▶ **Task details**: Starting with the opening line of the material, restate every line word for word, and end on the line containing "position: absolute; display: flex;".

++++ Exercise input

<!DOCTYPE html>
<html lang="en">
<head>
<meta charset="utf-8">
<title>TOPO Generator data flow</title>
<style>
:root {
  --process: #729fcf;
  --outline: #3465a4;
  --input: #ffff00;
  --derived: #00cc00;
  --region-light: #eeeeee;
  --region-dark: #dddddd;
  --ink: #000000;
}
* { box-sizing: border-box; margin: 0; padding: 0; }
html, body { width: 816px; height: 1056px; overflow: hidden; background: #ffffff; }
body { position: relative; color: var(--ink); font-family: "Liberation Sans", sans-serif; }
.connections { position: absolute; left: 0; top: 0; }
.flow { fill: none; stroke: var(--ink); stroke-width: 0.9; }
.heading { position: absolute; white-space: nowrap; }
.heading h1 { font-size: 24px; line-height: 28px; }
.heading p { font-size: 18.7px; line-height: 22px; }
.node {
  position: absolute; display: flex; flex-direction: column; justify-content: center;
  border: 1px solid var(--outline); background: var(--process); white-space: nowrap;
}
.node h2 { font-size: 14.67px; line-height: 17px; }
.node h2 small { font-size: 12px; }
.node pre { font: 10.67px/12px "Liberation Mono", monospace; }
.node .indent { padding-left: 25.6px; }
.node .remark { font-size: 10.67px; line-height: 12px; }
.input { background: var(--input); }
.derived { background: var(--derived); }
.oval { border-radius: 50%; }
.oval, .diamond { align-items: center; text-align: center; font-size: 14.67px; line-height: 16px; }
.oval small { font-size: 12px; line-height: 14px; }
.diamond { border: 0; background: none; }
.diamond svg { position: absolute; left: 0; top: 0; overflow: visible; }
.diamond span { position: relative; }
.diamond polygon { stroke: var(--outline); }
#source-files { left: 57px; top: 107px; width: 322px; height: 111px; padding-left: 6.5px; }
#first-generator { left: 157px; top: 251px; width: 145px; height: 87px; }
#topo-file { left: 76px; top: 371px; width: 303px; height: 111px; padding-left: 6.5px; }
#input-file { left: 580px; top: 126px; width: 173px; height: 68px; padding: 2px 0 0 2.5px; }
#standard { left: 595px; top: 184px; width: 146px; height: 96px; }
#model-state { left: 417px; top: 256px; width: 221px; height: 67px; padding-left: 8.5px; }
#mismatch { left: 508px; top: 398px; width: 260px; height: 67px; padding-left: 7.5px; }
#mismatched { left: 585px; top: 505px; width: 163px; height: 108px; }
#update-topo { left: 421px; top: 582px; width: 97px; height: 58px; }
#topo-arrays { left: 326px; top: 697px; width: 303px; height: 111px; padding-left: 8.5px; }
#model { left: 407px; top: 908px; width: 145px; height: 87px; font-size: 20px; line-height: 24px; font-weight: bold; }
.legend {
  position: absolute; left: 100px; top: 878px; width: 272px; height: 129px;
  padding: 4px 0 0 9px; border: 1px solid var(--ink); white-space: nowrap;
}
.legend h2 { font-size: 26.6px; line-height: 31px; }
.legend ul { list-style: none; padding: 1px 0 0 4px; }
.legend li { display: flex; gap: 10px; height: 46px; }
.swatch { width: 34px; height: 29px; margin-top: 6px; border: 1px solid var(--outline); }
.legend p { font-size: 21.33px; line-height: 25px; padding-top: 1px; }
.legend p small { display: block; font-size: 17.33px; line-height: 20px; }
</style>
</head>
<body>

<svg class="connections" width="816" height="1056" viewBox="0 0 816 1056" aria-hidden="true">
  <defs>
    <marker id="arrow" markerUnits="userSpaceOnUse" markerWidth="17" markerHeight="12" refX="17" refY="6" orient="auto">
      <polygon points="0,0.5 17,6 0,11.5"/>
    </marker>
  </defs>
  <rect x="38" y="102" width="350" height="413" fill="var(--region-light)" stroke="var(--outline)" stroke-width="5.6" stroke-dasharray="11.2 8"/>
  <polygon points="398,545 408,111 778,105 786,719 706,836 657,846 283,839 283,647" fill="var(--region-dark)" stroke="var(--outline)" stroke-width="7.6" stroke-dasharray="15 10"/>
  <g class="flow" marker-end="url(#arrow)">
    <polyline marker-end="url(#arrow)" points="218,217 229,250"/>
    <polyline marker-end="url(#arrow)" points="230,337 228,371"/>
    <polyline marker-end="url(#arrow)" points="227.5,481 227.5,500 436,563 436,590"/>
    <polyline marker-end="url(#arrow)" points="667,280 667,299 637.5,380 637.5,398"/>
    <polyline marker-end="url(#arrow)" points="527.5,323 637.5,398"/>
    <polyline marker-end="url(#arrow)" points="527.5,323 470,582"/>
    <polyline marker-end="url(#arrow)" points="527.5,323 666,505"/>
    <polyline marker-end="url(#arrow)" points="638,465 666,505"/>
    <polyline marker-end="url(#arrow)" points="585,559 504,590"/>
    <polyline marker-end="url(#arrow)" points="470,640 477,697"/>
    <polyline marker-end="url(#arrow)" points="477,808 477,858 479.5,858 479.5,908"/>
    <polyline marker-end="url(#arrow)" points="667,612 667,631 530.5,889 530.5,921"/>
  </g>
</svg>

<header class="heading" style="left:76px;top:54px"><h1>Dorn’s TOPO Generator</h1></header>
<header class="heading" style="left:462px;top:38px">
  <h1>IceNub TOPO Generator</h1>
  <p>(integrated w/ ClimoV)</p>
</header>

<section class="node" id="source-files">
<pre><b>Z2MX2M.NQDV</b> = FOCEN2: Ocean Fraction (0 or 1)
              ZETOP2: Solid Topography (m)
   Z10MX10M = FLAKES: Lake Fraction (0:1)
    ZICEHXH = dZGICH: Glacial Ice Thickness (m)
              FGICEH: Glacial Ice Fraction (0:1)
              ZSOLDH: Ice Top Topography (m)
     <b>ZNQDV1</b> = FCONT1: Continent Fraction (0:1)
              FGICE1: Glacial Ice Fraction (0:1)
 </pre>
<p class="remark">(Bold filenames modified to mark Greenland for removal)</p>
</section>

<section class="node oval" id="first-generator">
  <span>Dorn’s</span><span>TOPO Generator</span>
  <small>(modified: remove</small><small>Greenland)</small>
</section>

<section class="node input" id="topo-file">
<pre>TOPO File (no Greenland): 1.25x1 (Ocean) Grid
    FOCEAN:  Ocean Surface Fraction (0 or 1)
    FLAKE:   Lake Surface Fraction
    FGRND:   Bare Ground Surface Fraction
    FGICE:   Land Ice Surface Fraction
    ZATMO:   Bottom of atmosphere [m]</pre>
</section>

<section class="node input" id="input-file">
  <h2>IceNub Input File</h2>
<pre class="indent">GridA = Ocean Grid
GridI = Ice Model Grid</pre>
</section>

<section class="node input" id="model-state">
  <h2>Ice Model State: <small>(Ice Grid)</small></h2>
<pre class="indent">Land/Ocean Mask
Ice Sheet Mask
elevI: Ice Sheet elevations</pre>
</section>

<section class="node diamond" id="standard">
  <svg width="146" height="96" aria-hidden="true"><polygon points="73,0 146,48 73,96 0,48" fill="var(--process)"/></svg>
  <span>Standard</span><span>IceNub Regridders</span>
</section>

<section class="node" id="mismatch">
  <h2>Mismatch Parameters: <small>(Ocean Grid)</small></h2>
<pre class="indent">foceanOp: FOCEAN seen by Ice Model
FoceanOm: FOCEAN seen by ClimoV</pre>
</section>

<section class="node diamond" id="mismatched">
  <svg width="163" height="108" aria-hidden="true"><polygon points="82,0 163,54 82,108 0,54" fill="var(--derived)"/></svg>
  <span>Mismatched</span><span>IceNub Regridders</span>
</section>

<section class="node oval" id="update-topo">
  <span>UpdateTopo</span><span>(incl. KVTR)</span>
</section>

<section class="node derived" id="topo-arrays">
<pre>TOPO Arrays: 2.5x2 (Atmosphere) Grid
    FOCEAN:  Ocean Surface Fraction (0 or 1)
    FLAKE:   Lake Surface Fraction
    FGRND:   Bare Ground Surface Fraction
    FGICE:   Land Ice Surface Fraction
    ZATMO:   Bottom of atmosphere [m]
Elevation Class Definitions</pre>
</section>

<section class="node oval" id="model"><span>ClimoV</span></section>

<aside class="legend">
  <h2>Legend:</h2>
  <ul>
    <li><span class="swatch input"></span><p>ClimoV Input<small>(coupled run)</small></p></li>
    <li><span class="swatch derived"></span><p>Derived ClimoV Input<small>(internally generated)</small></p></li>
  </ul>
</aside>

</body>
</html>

++++++++

▶ **Solution to this exercise**:
<!DOCTYPE html>
<html lang="en">
<head>
<meta charset="utf-8">
<title>TOPO Generator data flow</title>
<style>
:root {
  --process: #729fcf;
  --outline: #3465a4;
  --input: #ffff00;
  --derived: #00cc00;
  --region-light: #eeeeee;
  --region-dark: #dddddd;
  --ink: #000000;
}
* { box-sizing: border-box; margin: 0; padding: 0; }
html, body { width: 816px; height: 1056px; overflow: hidden; background: #ffffff; }
body { position: relative; color: var(--ink); font-family: "Liberation Sans", sans-serif; }
.connections { position: absolute; left: 0; top: 0; }
.flow { fill: none; stroke: var(--ink); stroke-width: 0.9; }
.heading { position: absolute; white-space: nowrap; }
.heading h1 { font-size: 24px; line-height: 28px; }
.heading p { font-size: 18.7px; line-height: 22px; }
.node {
  position: absolute; display: flex; flex-direction: column; justify-content: center;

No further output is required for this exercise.